STRATCOM leaders moved to modify the command’s designation to better suit its changing mission by dropping "strategic" from its organizational title. On 1 Oct. 1973, the Army re-designated STRATCOM as the U.S. Army Communications Command (USACC).
U.S. Army Communications Command
During the early 1980s, Army automation focused on the development of hardware and software systems. These systems were used for force development, personnel, supply, payroll, medical, maintenance, and troop support. Due to the scale of the work, the Army empowered USACC to lead development of strategic concepts for information systems management. USACC recommendations, combined with an Army Chief of Staff vision of consolidated information disciplines, gave genesis to the U.S. Army Information Systems Command (USAISC), the newest iteration of Fort Huachuca’s strategic communications organization, on 1 May 1984.
U.S. Army Information Systems Command
Post Desert Storm Army downsizing and organizational review focused a critical eye on command structure. A general perception in the 1990s among major commands (MACOM) and theater commanders held that USAISC central management deprived them of needed command and control over regional and theater information systems, computer system acquisitions, and signal assets. The Department of the Army agreed and moved to dismantle USAISC, relegating the organization to major subordinate command status under U.S. Army Forces Command, and re-designating it as U.S. Army Signal Command (USASC) in September 1996.
U.S. Army Signal Command
Army MACOMs and theater commanders worked independently to resource their own Information System requirements. This decentralization and deregulation led to a proliferation of non-standardized command, control, communications, and computer (C4) systems and an unacceptable level of incompatibility among Army-wide communications equipment and support networks.
The department of the Army on 1 Oct. 2002, decided to again centralize service C4 and many aspects of information systems management and security under one Army command: the U.S. Army Network Enterprise Technology Command (NETCOM), reporting directly to the Army’s Cyber Command (ARCYBER).
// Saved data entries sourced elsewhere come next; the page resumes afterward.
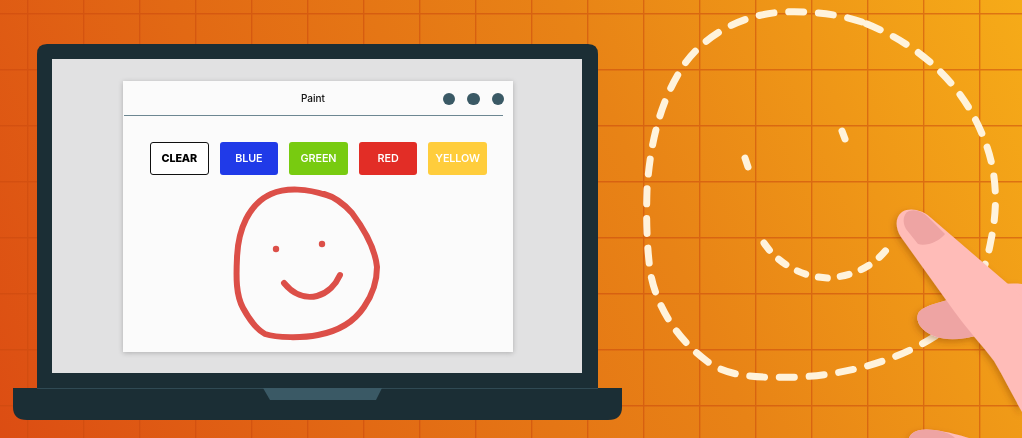
<!DOCTYPE html>
<html lang="en">
<head>
<meta charset="utf-8">
<title>Air drawing paint app</title>
<style>
:root {
  --shell: #1b2e35;
  --shell-light: #3a5965;
  --screen: #e1e1e2;
  --window: #fbfbfb;
  --blue: #203ae8;
  --green: #78cb10;
  --red: #e22d26;
  --yellow: #ffcd3c;
  --stroke: #dc4f48;
  --dash: #fff3dc;
  --skin: #ffbcb8;
  --skin-dark: #eea4a3;
}
* { box-sizing: border-box; margin: 0; padding: 0; }
html, body { width: 1022px; height: 438px; overflow: hidden; }
.banner {
  position: relative;
  width: 1022px;
  height: 438px;
  overflow: hidden;
  background: linear-gradient(66deg, #dc4d13 0%, #e26914 30%, #e88316 62%, #f6ab18 100%);
}
.backdrop, .air-drawing, .laptop, .smiley { position: absolute; left: 0; top: 0; }
.window {
  position: absolute;
  left: 123px;
  top: 81px;
  width: 390px;
  height: 271px;
  background: var(--window);
  box-shadow: 0 1px 5px rgba(0, 0, 0, .22);
}
.title-bar {
  position: relative;
  width: 379px;
  height: 35px;
  margin-left: 1px;
  border-bottom: 1px solid #6d8792;
}
.title-bar h1 {
  position: absolute;
  left: 0;
  top: 10px;
  width: 378px;
  font: 500 10px/14px Inter, Roboto, sans-serif;
  text-align: center;
  color: #111;
}
.window-controls {
  position: absolute;
  left: 319px;
  top: 12px;
  display: flex;
  gap: 12px;
}
.window-controls i { width: 12.4px; height: 12.4px; border-radius: 50%; background: var(--shell-light); }
.palette {
  position: absolute;
  left: 27px;
  top: 61px;
  display: flex;
  gap: 11px;
  list-style: none;
}
.palette li {
  width: 58.6px;
  height: 33px;
  border-radius: 3px;
  font: 600 10.8px/34px "TeX Gyre Adventor", Inter, sans-serif;
  font-family: Inter, "Open Sans", sans-serif;
  letter-spacing: -.1px;
  text-align: center;
  color: #fff;
}
.palette .clear { border: 1.5px solid #111; line-height: 31px; font-weight: 800; color: #000; background: #fff; }
.palette .blue { background: var(--blue); }
.palette .green { background: var(--green); }
.palette .red { background: var(--red); }
.palette .yellow { background: var(--yellow); }
</style>
</head>
<body>
<main class="banner">
  <svg class="backdrop" width="1022" height="438" aria-hidden="true">
    <defs>
      <pattern id="grid" x="27" y="13" width="56" height="56" patternUnits="userSpaceOnUse">
        <path d="M0 .7H56M.7 0V56" stroke="#c9480c" stroke-opacity=".55" stroke-width="1.4"/>
      </pattern>
    </defs>
    <rect width="1022" height="438" fill="url(#grid)"/>
  </svg>

  <svg class="laptop" width="1022" height="438" aria-hidden="true">
    <path d="M37 390V54Q37 44 47 44H588Q598 44 598 54V390Z" fill="var(--shell)"/>
    <rect x="52" y="59" width="530" height="314" fill="var(--screen)"/>
    <path d="M13 388H622V407Q622 420 608 420H27Q13 420 13 407Z" fill="var(--shell)"/>
    <path d="M37 388.500H598" stroke="#304a54"/>
    <path d="M263 388H382L376 400H270Z" fill="var(--shell-light)"/>
  </svg>

  <section class="window">
    <header class="title-bar">
      <h1>Paint</h1>
      <div class="window-controls"><i></i><i></i><i></i></div>
    </header>
    <ul class="palette">
      <li class="clear">CLEAR</li>
      <li class="blue">BLUE</li>
      <li class="green">GREEN</li>
      <li class="red">RED</li>
      <li class="yellow">YELLOW</li>
    </ul>
  </section>

  <svg class="smiley" width="1022" height="438" role="img" aria-label="Hand-drawn red smiley face">
    <path d="M326 195C308 189 287 187 271 194C249 204 238 229 237 258C236 278 236 295 243 308C249 319 256 329 265 334C277 338 303 338 318 335C339 331 354 322 364 307C373 294 377 282 377 267C375 247 364 229 352 213C344 204 335 197 324 194" fill="none" stroke="var(--stroke)" stroke-width="6" stroke-linecap="round" stroke-linejoin="round"/>
    <path d="M284 283C293 294 305 299 317 296C328 293 336 284 340 275" fill="none" stroke="var(--stroke)" stroke-width="6" stroke-linecap="round"/>
    <circle cx="276" cy="249" r="3.200" fill="var(--stroke)"/>
    <circle cx="322" cy="244" r="3.200" fill="var(--stroke)"/>
  </svg>

  <svg class="air-drawing" width="1022" height="438" role="img" aria-label="Finger tracing a dashed smiley face in the air">
    <defs>
      <filter id="hand-shadow" x="-20%" y="-20%" width="140%" height="140%">
        <feDropShadow dx="-2" dy="3" stdDeviation="3" flood-color="#7a3000" flood-opacity=".35"/>
      </filter>
    </defs>
    <g fill="none" stroke="var(--dash)" stroke-width="7" stroke-linecap="round">
      <path d="M862 22C838 14 812 11 784 12C744 14 708 33 686 62C660 99 650 144 647 190C646 220 647 246 650 270C655 303 675 338 708 362C730 378 762 378 800 377C850 374 900 360 940 333C966 312 984 280 991 240C998 208 997 174 986 144C966 88 924 46 862 22Z" stroke-dasharray="15 14.700"/>
      <path d="M764 243C778 264 802 277 828 278C856 276 878 264 892 242" stroke-dasharray="9 13"/>
      <path d="M745 158L748 167M842 131L845 139"/>
    </g>
    <g filter="url(#hand-shadow)">
      <path d="M1022 284C1000 282 978 288 956 297C942 303 926 304 919 312C914 320 921 331 934 336C949 341 966 339 984 334L1022 340Z" fill="var(--skin)"/>
      <path d="M919 312C926 304 942 303 956 297C965 307 974 319 978 335C962 340 947 341 934 336C921 331 914 320 919 312Z" fill="var(--skin-dark)"/>
      <path d="M1022 412C1012 394 1004 378 994 361C982 345 966 328 954 311L901 237C895 228 895 217 902 212C910 207 922 210 930 217L1022 296Z" fill="var(--skin)"/>
      <path d="M909 211C903 214 902 222 906 229L918 244C926 247 940 241 945 234L928 217C922 211 915 209 909 211Z" fill="var(--skin-dark)"/>
      <path d="M909 438C911 431 921 428 934 430C948 432 960 435 969 438Z" fill="var(--skin)"/>
      <path d="M909 438C911 431 921 428 934 430C944 431 951 434 955 438Z" fill="var(--skin-dark)"/>
    </g>
  </svg>
</main>
</body>
</html>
Mobile and Expeditionary Network
The Network cross-functional team (CFT) and the Program Executive Office Command, Control, Communications -- Tactical (PEO C3T) hosted a forum on 1 August 2018 for vendors to learn what might function as a testable/deployable Army Network in the near future. A few of the hundreds of white papers from the vendors, adjudged to be 'very mature ideas', were passed to the Army's acquisition community, while many others were passed to CERDEC for continuation in the Army's effort to modernize the network for combat. In 2018, the brigades are transitioning from at-the-halt Tactical Network Transport to on-the-move systems.
- 9th Army Signal Command (United States)
- U.S. Army Cyber Command
- U. S. Army Signal Corps
- U.S. Cyber Command
- "Commanding General, NETCOM – Major General Maria B. Barrett". U.S. Army Network Enterprise Technology Command.
- (27 June 2018) U.S. Army to host tactical Cloud computing industry forum
- Sean Kimmons, Army News Service (August 3, 2018) Army leveraging industry ideas to modernize network
- Amy Walker, PM Tactical Network/PEO C3T Public Affairs (October 22, 2018) First unit equipped with enhanced On-The-Move Tactical Network Transport
- NETCOM Home page
- Headquarters and Headquarters Company 9th Signal Command Lineage
- The short film STAFF FILM REPORT 66-19A (1966) is available for free download at the Internet Archive